This opportunity is suitable for teachers with the commitment, experience and authority to lead developmental work across the department. It requires the support of your headteacher or a member of SLT.
What is the cost?
The Secondary Teaching for Mastery Development project is fully funded by the Maths Hubs Programme so is free to participating schools.
What will you learn?
Hear from teachers who have taken part in a Work Group:
Ben Bentley, Head of Maths of Yavneh College, said about our Development Mastery Workgroup:
“The Mastery Development group was a real eye opener for us. It made us understand the importance of the sequence of questioning and not just giving pupils a random selection of questions to complete that relates to examples done in class. It gave us much more clarity on how to challenge pupils with reasoning questions as well as how to represent maths. Our department rarely used manipulatives before the Mastery Development group but now use them on a more regular basis. We now have Departmental meetings every fortnight where we share different methods and representations of maths. We love using variation theory to create resources. Our year 8 cohort are the first year to learn in the Mastery Maths style and the use of mathematical language of our year 8 pupils is far superior to many of our KS4 pupils of similar ability. It is definitely a group that we would recommend.”

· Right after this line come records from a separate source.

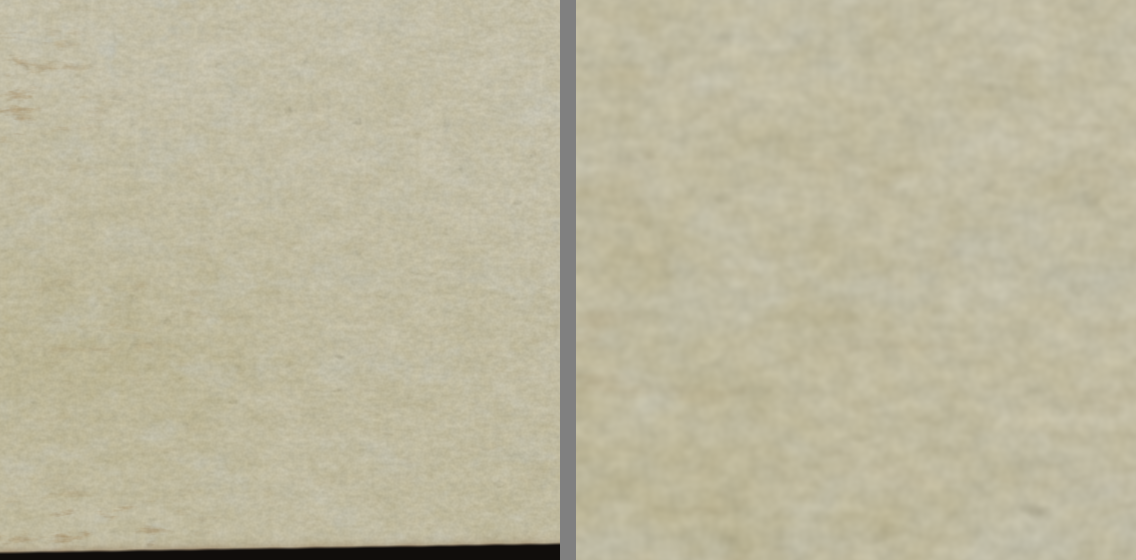
Left, the full canvas; right, a detail of the centre.
Reproduce this texture procedurally as a Shadertoy shader.

```glsl
#define PAPER vec3(0.768, 0.748, 0.660)
#define OLIVE vec3(0.728, 0.702, 0.575)
#define COOL_GREY vec3(0.752, 0.752, 0.700)
#define OCHRE vec3(0.640, 0.550, 0.400)
#define EDGE_BROWN vec3(0.600, 0.510, 0.400)
#define BACKDROP vec3(0.062, 0.050, 0.042)
#define GRAIN_SCALE 95.0
#define GRAIN_STRENGTH 0.040
#define MOTTLE_STRENGTH 0.050
#define STAIN_STRENGTH 0.55
#define EDGE_SOFTNESS 0.0035

vec2 hashGradient(vec2 cell) {
    vec3 p = fract(cell.xyx * vec3(0.1031, 0.1030, 0.0973));
    p += dot(p, p.yzx + 33.33);
    float angle = 6.28318 * fract((p.x + p.y) * p.z);
    return vec2(cos(angle), sin(angle));
}

float gradientNoise(vec2 p) {
    vec2 i = floor(p), f = fract(p);
    vec2 u = f * f * f * (f * (f * 6.0 - 15.0) + 10.0);
    vec2 e = vec2(0.0, 1.0);
    float a = dot(hashGradient(i), f);
    float b = dot(hashGradient(i + e.yx), f - e.yx);
    float c = dot(hashGradient(i + e.xy), f - e.xy);
    float d = dot(hashGradient(i + e.yy), f - e.yy);
    return mix(mix(a, b, u.x), mix(c, d, u.x), u.y);
}

float fbm(vec2 p) {
    float sum = 0.0, amplitude = 0.6;
    for (int i = 0; i < 4; i++) {
        sum += amplitude * gradientNoise(p);
        p = mat2(1.98, 0.12, -0.12, 1.98) * p + 17.3;
        amplitude *= 0.58;
    }
    return sum;
}

// Soft elliptical region, 1 at its centre
float patchMask(vec2 uv, vec2 centre, vec2 radius) {
    vec2 d = (uv - centre) / radius;
    return exp(-dot(d, d));
}

vec3 parchment(vec2 uv) {
    // Broad drift from neutral paper to a yellower lower left
    float cloud = fbm(uv * vec2(3.0, 4.0) + 5.0);
    float aged = patchMask(uv, vec2(0.05, 0.38), vec2(0.50, 0.36));
    float lower = smoothstep(0.85, 0.1, uv.y);
    vec3 color = mix(PAPER, OLIVE, clamp(0.10 + 0.50 * aged + 0.25 * lower + 0.50 * cloud, 0.0, 1.0));

    // Cool blotches, strongest near the top left
    float cool = smoothstep(0.0, 0.4, fbm(uv * vec2(9.0, 13.0) + 41.0));
    float coolArea = 0.35 + 0.5 * patchMask(uv, vec2(0.27, 0.93), vec2(0.22, 0.12));
    color = mix(color, COOL_GREY, cool * coolArea);

    // Mottling drawn out sideways, shifting blue more than red
    float mottle = fbm(uv * vec2(15.0, 30.0) + 73.0);
    color += MOTTLE_STRENGTH * mottle * vec3(0.85, 0.9, 1.25);

    // Ochre streaks along the left side and the bottom corner
    float stainArea = patchMask(uv, vec2(0.03, 0.84), vec2(0.13, 0.12))
                    + 1.3 * patchMask(uv, vec2(0.15, 0.06), vec2(0.20, 0.05))
                    + 0.5 * patchMask(uv, vec2(0.20, 0.42), vec2(0.15, 0.08)) + 0.16;
    float streak = smoothstep(0.05, 0.55, fbm(uv * vec2(13.0, 38.0) + 19.0));
    color = mix(color, OCHRE, clamp(STAIN_STRENGTH * stainArea * streak, 0.0, 1.0));

    // Sparse grey flecks
    float fleck = smoothstep(0.36, 0.65, gradientNoise(uv * vec2(32.0, 48.0) + 7.0));
    color -= 0.07 * fleck * (0.6 + gradientNoise(uv * 120.0));

    // Fine soft grain and a little colour noise
    float grain = gradientNoise(uv * GRAIN_SCALE * vec2(0.8, 1.2))
                + 0.6 * gradientNoise(uv * GRAIN_SCALE * 2.0 + 31.0);
    float tint = gradientNoise(uv * GRAIN_SCALE * 0.6 + 57.0);
    return color + GRAIN_STRENGTH * grain + 0.018 * tint * vec3(0.3, -0.1, -1.0);
}

void mainImage(out vec4 fragColor, in vec2 fragCoord) {
    vec2 uv = fragCoord / iResolution.xy;
    vec3 color = parchment(uv);

    // Slightly tilted lower edge with a worn brown rim
    float edgeHeight = 0.013 + 0.016 * uv.x + 0.0012 * gradientNoise(vec2(uv.x * 22.0, 3.0));
    float height = uv.y - edgeHeight;
    float rim = exp(-max(height, 0.0) / 0.006) * (0.65 + 0.5 * gradientNoise(uv * 25.0));
    color = mix(color, EDGE_BROWN, clamp(rim, 0.0, 1.0));

    float sheet = smoothstep(-EDGE_SOFTNESS, EDGE_SOFTNESS, height);
    color = mix(BACKDROP, color, sheet);
    fragColor = vec4(clamp(color, 0.0, 1.0), 1.0);
}
```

Donna Singleton, Head of Mathematics, Kings James Royston Academy, says about the mastery approach:
“Like many, I have always been an advocate of teaching using mastery methods in primary school. I came to teaching mastery a bit through the back door. I was reading about methods that I didn’t know were mastery-based. They made so much sense I decided to try them. The impact on learning was immediate and measurable. Students began to truly understand concepts, develop real number sense and understand how changing certain numbers would affect the answer. With nothing to lose, I began using mastery methods with both high and low attaining pupils. In both cases, deeper understanding was evident. Last year, one of my year 10 foundation students forgot the Pythagorean theorem during his end of year exam. He decided to tackle the problem using trigonometry instead.
I haven’t entirely changed the way I teach. I have only made small changes so that things I do all have more impact.
I have begun developing mastery in my team. They love it!.”